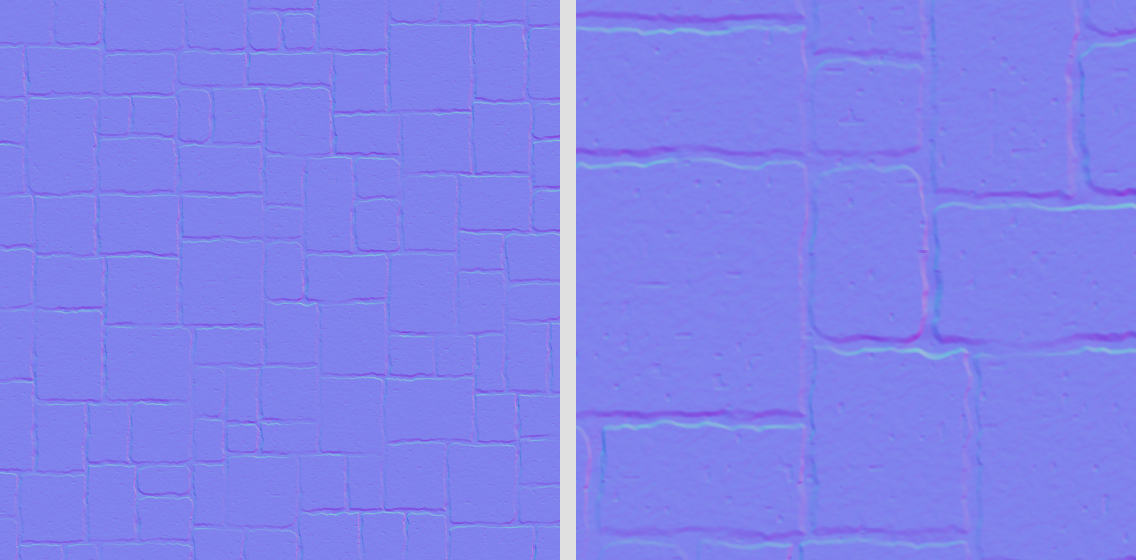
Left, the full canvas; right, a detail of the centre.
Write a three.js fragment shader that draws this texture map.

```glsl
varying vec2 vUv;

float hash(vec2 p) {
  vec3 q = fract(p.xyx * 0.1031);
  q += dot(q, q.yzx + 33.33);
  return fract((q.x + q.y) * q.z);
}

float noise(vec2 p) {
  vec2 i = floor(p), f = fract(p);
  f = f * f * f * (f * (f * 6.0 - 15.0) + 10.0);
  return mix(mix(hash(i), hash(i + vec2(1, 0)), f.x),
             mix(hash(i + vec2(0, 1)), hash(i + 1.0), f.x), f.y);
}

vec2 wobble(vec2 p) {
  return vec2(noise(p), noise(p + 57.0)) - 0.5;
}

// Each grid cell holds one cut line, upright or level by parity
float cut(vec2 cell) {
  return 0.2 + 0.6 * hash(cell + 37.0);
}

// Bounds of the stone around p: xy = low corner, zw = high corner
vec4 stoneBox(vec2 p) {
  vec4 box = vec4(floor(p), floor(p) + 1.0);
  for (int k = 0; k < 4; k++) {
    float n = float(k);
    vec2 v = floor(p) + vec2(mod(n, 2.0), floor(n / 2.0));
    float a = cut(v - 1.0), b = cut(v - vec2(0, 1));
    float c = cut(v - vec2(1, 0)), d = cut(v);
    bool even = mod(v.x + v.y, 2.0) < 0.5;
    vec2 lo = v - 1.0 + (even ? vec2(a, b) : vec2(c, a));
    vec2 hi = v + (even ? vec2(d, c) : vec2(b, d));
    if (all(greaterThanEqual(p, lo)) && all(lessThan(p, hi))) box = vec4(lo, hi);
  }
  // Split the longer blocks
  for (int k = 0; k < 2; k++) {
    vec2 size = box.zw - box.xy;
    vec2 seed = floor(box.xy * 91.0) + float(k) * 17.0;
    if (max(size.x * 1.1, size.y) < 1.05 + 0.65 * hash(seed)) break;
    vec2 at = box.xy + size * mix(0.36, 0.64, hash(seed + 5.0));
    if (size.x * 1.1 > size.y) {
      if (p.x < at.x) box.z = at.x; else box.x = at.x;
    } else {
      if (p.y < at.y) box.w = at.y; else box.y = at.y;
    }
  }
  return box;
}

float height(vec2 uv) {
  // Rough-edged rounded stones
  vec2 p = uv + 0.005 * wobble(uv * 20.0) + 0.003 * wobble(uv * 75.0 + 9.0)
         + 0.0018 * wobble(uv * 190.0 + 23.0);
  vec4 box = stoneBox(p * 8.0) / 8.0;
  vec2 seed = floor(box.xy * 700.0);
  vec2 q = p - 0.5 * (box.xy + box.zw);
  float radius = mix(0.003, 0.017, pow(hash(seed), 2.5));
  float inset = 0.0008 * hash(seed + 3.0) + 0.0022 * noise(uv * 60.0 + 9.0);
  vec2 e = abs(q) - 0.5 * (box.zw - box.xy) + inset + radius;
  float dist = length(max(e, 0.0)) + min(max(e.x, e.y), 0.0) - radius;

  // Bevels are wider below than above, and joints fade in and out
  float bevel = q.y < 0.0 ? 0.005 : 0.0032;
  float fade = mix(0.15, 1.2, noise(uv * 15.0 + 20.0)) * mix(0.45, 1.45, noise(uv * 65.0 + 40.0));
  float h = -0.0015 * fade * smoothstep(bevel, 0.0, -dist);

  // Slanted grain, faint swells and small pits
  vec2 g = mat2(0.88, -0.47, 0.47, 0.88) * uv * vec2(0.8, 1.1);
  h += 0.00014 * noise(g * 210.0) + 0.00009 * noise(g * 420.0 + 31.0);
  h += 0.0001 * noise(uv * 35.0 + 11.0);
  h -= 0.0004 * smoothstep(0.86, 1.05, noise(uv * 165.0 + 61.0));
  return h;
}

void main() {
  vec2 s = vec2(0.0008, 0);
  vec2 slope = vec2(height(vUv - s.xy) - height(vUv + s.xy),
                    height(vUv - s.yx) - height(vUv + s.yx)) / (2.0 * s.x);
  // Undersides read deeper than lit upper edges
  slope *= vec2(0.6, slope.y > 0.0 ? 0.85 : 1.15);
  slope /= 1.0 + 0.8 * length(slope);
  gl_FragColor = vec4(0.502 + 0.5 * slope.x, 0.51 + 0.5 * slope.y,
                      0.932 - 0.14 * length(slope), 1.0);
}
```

* * *

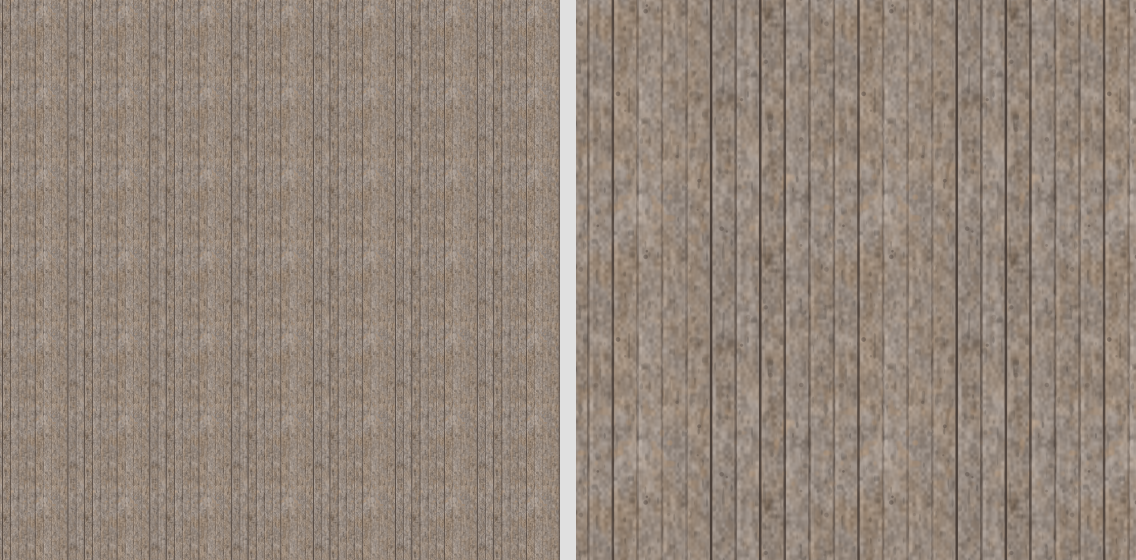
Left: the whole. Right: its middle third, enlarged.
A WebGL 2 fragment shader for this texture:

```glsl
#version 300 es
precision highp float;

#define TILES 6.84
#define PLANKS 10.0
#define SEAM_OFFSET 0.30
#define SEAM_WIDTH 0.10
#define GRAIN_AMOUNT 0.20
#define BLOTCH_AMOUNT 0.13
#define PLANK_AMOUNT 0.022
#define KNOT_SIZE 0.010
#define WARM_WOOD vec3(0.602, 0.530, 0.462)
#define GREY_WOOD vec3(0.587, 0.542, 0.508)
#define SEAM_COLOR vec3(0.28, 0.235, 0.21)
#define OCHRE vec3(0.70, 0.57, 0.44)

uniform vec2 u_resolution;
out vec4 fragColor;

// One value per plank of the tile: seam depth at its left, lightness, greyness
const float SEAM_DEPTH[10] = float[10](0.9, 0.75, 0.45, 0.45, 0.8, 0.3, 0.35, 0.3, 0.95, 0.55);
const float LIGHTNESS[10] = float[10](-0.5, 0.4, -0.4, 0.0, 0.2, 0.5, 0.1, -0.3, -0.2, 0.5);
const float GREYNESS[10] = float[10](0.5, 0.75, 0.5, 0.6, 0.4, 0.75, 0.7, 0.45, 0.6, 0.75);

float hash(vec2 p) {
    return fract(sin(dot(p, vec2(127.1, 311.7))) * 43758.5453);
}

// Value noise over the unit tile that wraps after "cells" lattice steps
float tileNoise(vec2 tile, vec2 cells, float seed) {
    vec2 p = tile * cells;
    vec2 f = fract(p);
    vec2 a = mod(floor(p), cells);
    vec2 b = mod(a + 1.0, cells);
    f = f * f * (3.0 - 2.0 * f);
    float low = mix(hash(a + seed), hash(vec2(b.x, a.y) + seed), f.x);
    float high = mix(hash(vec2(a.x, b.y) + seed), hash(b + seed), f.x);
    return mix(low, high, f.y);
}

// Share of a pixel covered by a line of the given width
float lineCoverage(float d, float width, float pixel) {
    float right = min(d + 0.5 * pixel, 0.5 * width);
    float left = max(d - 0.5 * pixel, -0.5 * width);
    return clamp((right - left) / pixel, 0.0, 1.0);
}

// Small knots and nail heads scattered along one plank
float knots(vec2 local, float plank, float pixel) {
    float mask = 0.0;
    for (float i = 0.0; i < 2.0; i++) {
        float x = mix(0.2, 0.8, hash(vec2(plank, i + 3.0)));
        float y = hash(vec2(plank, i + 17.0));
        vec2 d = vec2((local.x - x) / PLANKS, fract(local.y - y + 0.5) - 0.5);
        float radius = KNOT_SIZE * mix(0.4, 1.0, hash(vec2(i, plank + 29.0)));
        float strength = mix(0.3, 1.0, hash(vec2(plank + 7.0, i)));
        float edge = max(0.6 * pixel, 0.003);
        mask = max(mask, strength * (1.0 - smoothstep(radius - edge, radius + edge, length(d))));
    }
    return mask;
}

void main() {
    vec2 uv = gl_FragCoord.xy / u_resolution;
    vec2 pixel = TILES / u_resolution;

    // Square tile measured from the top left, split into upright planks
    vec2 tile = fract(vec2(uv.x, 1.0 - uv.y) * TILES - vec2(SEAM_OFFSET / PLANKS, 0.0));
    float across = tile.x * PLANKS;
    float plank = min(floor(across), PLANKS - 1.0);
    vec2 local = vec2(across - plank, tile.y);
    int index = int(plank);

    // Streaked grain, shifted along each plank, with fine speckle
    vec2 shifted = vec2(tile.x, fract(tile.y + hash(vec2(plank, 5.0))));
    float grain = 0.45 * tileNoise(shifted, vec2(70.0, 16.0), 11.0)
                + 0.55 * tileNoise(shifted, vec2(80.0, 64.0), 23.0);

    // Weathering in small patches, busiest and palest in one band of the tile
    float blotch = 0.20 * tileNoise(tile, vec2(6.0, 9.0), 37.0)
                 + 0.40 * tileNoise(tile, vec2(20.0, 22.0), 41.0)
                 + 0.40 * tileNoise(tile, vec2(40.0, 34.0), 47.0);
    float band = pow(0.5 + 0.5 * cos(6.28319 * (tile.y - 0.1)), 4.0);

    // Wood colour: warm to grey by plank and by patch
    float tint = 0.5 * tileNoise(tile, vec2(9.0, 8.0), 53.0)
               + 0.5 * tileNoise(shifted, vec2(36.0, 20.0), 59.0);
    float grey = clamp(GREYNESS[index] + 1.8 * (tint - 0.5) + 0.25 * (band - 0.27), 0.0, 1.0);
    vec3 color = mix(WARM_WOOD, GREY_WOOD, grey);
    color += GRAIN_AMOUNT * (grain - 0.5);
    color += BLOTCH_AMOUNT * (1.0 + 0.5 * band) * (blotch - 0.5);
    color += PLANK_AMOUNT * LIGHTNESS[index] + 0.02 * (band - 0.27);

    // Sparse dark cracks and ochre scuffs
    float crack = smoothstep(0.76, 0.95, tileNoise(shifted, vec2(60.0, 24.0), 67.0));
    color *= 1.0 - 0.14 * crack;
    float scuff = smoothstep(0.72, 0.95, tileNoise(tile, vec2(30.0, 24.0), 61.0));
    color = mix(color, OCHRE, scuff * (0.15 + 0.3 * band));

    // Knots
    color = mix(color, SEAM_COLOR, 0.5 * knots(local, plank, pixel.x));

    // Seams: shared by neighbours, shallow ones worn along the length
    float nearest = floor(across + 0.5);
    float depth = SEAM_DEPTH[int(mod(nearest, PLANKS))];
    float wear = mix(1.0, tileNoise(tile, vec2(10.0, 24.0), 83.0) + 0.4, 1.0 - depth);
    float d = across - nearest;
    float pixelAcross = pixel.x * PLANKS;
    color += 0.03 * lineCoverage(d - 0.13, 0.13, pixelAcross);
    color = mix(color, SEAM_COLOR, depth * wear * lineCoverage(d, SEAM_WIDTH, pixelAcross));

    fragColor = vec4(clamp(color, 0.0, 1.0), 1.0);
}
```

...

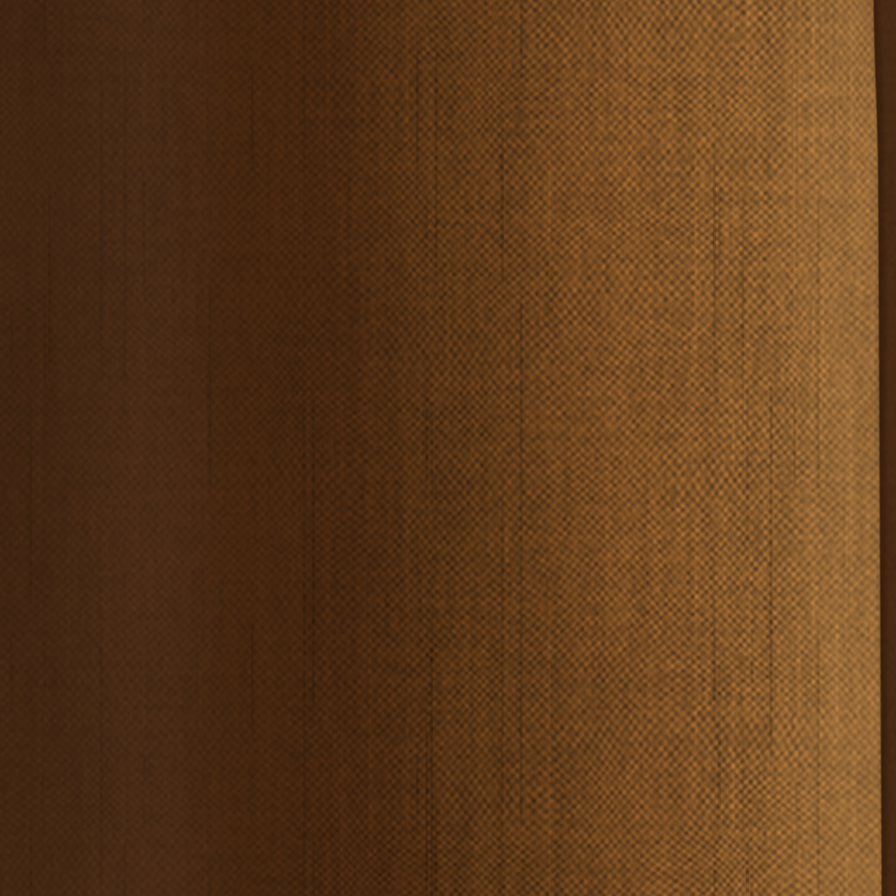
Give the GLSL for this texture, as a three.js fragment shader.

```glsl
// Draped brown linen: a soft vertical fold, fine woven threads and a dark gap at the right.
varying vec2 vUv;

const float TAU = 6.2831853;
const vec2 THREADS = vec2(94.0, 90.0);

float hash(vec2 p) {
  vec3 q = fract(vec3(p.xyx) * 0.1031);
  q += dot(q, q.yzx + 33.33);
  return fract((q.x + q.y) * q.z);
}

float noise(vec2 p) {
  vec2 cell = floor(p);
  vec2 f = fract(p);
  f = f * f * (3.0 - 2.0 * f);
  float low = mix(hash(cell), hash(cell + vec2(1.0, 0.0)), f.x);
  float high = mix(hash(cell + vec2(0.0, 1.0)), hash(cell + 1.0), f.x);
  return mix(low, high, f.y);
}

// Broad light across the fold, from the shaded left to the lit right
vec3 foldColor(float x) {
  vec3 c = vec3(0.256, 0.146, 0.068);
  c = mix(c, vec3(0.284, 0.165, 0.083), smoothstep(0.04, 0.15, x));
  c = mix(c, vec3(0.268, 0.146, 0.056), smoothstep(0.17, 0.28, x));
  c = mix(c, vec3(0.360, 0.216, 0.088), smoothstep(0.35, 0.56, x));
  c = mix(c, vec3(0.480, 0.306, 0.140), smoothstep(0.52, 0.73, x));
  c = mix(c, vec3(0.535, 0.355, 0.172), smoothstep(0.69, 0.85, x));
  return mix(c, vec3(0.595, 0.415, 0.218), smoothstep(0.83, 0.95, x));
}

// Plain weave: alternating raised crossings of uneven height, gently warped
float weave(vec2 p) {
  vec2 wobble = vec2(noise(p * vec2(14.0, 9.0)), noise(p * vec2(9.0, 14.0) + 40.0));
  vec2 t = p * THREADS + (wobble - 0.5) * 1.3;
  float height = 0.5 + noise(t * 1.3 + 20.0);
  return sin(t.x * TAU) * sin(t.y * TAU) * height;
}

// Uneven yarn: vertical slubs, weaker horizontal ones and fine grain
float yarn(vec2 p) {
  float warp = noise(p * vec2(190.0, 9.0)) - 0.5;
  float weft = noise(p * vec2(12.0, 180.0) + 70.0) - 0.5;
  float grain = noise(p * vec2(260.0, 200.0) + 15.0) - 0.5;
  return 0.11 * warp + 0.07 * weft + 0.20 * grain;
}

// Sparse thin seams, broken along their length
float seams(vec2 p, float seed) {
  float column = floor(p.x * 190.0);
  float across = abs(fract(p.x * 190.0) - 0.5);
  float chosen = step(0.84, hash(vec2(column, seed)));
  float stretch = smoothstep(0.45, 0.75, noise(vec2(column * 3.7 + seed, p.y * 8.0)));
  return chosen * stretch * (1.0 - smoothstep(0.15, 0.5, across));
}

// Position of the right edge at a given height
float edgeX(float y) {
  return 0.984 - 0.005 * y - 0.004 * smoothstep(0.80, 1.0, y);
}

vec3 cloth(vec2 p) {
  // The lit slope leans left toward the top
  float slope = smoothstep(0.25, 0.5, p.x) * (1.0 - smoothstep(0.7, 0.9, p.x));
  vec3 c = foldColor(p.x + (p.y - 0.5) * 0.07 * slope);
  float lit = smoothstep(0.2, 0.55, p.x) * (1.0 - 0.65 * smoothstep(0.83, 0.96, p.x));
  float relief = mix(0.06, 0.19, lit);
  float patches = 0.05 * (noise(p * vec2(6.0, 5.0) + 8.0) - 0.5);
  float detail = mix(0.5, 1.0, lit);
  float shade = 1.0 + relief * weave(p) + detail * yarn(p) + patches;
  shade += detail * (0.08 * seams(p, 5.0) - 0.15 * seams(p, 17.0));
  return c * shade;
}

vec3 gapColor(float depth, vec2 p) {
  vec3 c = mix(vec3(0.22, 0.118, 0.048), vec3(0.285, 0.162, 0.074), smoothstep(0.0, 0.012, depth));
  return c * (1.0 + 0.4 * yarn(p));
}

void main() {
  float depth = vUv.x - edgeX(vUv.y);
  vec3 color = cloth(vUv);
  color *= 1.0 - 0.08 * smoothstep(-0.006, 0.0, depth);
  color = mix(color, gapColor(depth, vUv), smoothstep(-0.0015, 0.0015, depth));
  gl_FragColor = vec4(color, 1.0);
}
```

**Required action**
Working from the entries above, return all lines that contain "band".

**Output below**
    // Weathering in small patches, busiest and palest in one band of the tile
    float band = pow(0.5 + 0.5 * cos(6.28319 * (tile.y - 0.1)), 4.0);
    float grey = clamp(GREYNESS[index] + 1.8 * (tint - 0.5) + 0.25 * (band - 0.27), 0.0, 1.0);
    color += BLOTCH_AMOUNT * (1.0 + 0.5 * band) * (blotch - 0.5);
    color += PLANK_AMOUNT * LIGHTNESS[index] + 0.02 * (band - 0.27);
    color = mix(color, OCHRE, scuff * (0.15 + 0.3 * band));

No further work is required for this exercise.